- Colorado: Science
- Common Core State Standards for Mathematics: Math
- 1. Construct and interpret scatter plots for bivariate measurement data to investigate patterns of association between two quantities. Describe patterns such as clustering, outliers, positive or negative association, linear association, and nonlinear association. (Grade 8)  ...show
- International Technology and Engineering Educators Association: Technology
- Next Generation Science Standards: Science
- Evaluate competing design solutions using a systematic process to determine how well they meet the criteria and constraints of the problem. (Grades 6 - 8)  ...show
- Analyze data from tests to determine similarities and differences among several design solutions to identify the best characteristics of each that can be combined into a new solution to better meet the criteria for success. (Grades 6 - 8)  ...show
- Understand that compression and tension affect the stability of a structure
- Compare their model to others to understand why some models are stronger than others
- Use number sense to correlate the strength of a structure to the amount of weight it holds
- Understand why engineers consider tension and compression forces when designing and choosing the appropriate materials for a building or structure
- 20 unbroken pieces of uncooked, long pasta, such as spaghetti, linguine or fettuccini
- 30 small marshmallows
- Measuring tape or ruler
- Weights or small books
Before the Activity
- Copy a Standing Strong Worksheet for each group.
With the Students
- The object of this activity is to build a tower as high AND as strong as you can using only a limited supply of spaghetti (or linguine or fettuccini) and marshmallows. There are no step-by-step instructions for this project, only the constraints of limited resources! Students can do whatever they want with the materials to try to build a structure as tall, stable and strong as possible. The project can be made more difficult by adding more constraints such as fewer materials, a minimum height requirement, or a requirement to support at least a minimum weight for a given time. Let the student teams' imagination, creativity and ingenuity run wild.

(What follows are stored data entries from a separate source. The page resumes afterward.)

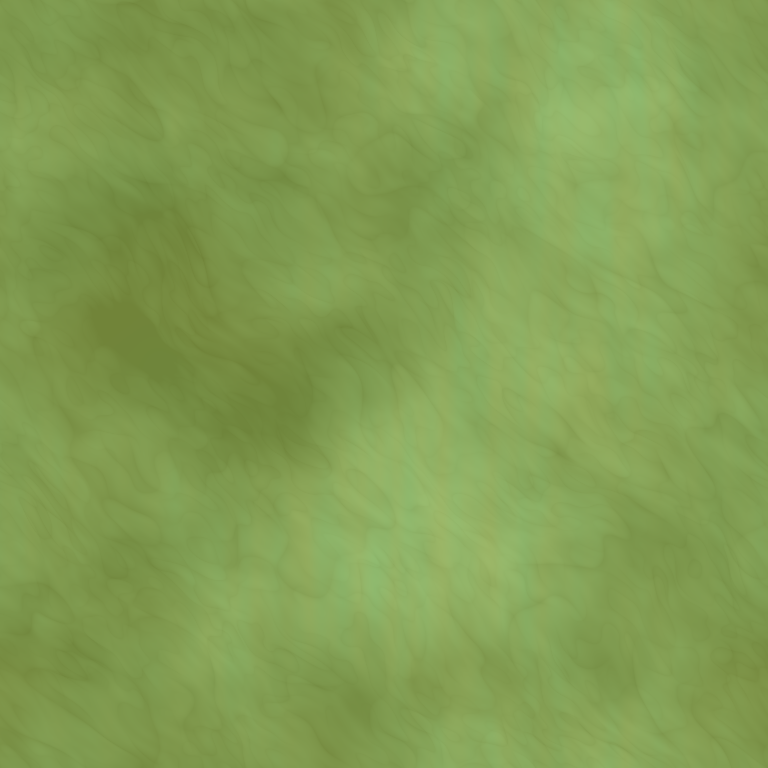
Write a WebGL 1 fragment shader that draws this texture.

```glsl
precision highp float;

uniform vec2 u_resolution;

#define SHADE_GREEN vec3(0.445, 0.530, 0.238)
#define LIGHT_GREEN vec3(0.590, 0.728, 0.425)
#define MEAN_TONE 0.51
#define CLOUD_CONTRAST 0.66
#define SWELL_CONTRAST 0.21
#define FIBRE_CONTRAST 0.13
#define FOLD_CONTRAST 0.17
#define WARP_AMOUNT 0.035
#define DRIFT_TINT 0.018
#define STREAK_TINT 0.040

const float TAU = 6.28319;

float hash(vec2 p, float seed) {
  return fract(sin(dot(p, vec2(127.1, 311.7)) + seed * 17.3) * 43758.5453);
}

// Slope contribution of one lattice corner, wrapped to the period
float corner(vec2 cell, vec2 offset, vec2 period, float seed) {
  vec2 wrapped = mod(cell + 0.5, period) - 0.5;
  float angle = TAU * hash(floor(wrapped + 0.5), seed);
  return dot(vec2(cos(angle), sin(angle)), offset);
}

// Gradient noise that repeats once per unit of uv
float noise(vec2 uv, vec2 period, float seed) {
  vec2 p = uv * period;
  vec2 cell = floor(p);
  vec2 f = p - cell;
  vec2 s = f * f * f * (f * (f * 6.0 - 15.0) + 10.0);
  vec2 right = vec2(1.0, 0.0);
  vec2 up = vec2(0.0, 1.0);
  float low = mix(corner(cell, f, period, seed),
                  corner(cell + right, f - right, period, seed), s.x);
  float high = mix(corner(cell + up, f - up, period, seed),
                   corner(cell + 1.0, f - 1.0, period, seed), s.x);
  return mix(low, high, s.y);
}

float clouds(vec2 uv) {
  float sum = 0.0;
  float amplitude = 1.0;
  float period = 3.0;
  for (int i = 0; i < 4; i++) {
    sum += amplitude * noise(uv, vec2(period), float(i) + 1.0);
    amplitude *= 0.48;
    period *= 2.0;
  }
  return sum;
}

// Crease along the zero line of a field: crisp on one side, fading on the other
float fold(float field) {
  return exp(-8.0 * max(field, 0.0)) * exp(26.0 * min(field, 0.0));
}

void main() {
  vec2 uv = gl_FragCoord.xy / u_resolution;

  // Gentle bending of all features
  vec2 bend = vec2(noise(uv, vec2(5.0), 11.0), noise(uv, vec2(5.0), 12.0))
            + 0.4 * vec2(noise(uv, vec2(13.0), 13.0), noise(uv, vec2(13.0), 14.0));
  vec2 bent = uv + WARP_AMOUNT * bend;

  // Integer rotation keeps the tiling: x runs across the fibres, y along them
  vec2 grain = vec2(bent.x + bent.y, bent.x - bent.y);

  // Broad light and shade
  float tone = MEAN_TONE + CLOUD_CONTRAST * clouds(bent);
  tone += SWELL_CONTRAST * (cos(TAU * (uv.x - 0.68)) + 0.5 * cos(TAU * (uv.y - 0.28)));

  // Soft diagonal fibres
  float fibres = noise(grain, vec2(12.0, 4.0), 21.0)
               + 0.8 * noise(grain, vec2(29.0, 9.0), 22.0)
               + 0.6 * noise(grain, vec2(58.0, 19.0), 23.0);
  tone += FIBRE_CONTRAST * fibres;

  // Thin folds at three sizes, fading in and out
  float patches = smoothstep(-0.3, 0.4, noise(uv, vec2(9.0), 31.0));
  float finePatches = smoothstep(-0.3, 0.4, noise(uv, vec2(14.0), 32.0));
  float folds = patches * fold(noise(grain, vec2(13.0, 6.0), 33.0))
              + 0.7 * finePatches * fold(noise(grain, vec2(23.0, 10.0), 34.0))
              + 0.5 * (1.0 - patches) * fold(noise(grain, vec2(34.0, 15.0), 35.0));
  tone -= FOLD_CONTRAST * folds;

  vec3 color = mix(SHADE_GREEN, LIGHT_GREEN, clamp(tone, -0.05, 1.08));

  // Olive to cool drift, with faint upright tint streaks in the light areas
  float drift = noise(bent, vec2(6.0), 41.0);
  float streaks = noise(uv, vec2(46.0, 5.0), 42.0) * smoothstep(0.2, 0.9, tone);
  color += (DRIFT_TINT * drift + STREAK_TINT * streaks) * vec3(1.0, -0.35, -0.7);

  gl_FragColor = vec4(color, 1.0);
}
```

- Hold a competition and give points for how tall the structure is as well as how much weight it can hold. A good way to comparatively measure the effectiveness of each structure is by having students take the load the structure can support and divide it by the weight of the structure. The higher this number, the more effective the structure. For example, 30g (maximum weight structure could hold) divided by 10g (weight of structure alone) = 3.
- Before testing the structures (see Figure 1), have students measure and record the height and weight of their structure.
- How much weight does the structure support? Five grams? 10 grams? 20 grams? 30 grams? Have students record their structure's maximum weight held on the worksheet, and calculate the load to weight ratio for comparison purposes.
- As a class, graph the amount of weight each structure held vs. how much each structure weighed as well as the height of the structure. Discuss different trends and use the graph to lead in to the other discussion questions.
- After the competition, hold a class discussion:
- Have you ever built a tower? What did you use for the material(s)? How strong was it? How did you know it was/was not strong?
Activity Embedded Assessment
Chris Yakacki, Ben Heavner, Malinda Schaefer Zarske, Denise Carlson
© 2004 by Regents of the University of Colorado.
Integrated Teaching and Learning Program, College of Engineering, University of Colorado Boulder
Last modified: November 26, 2015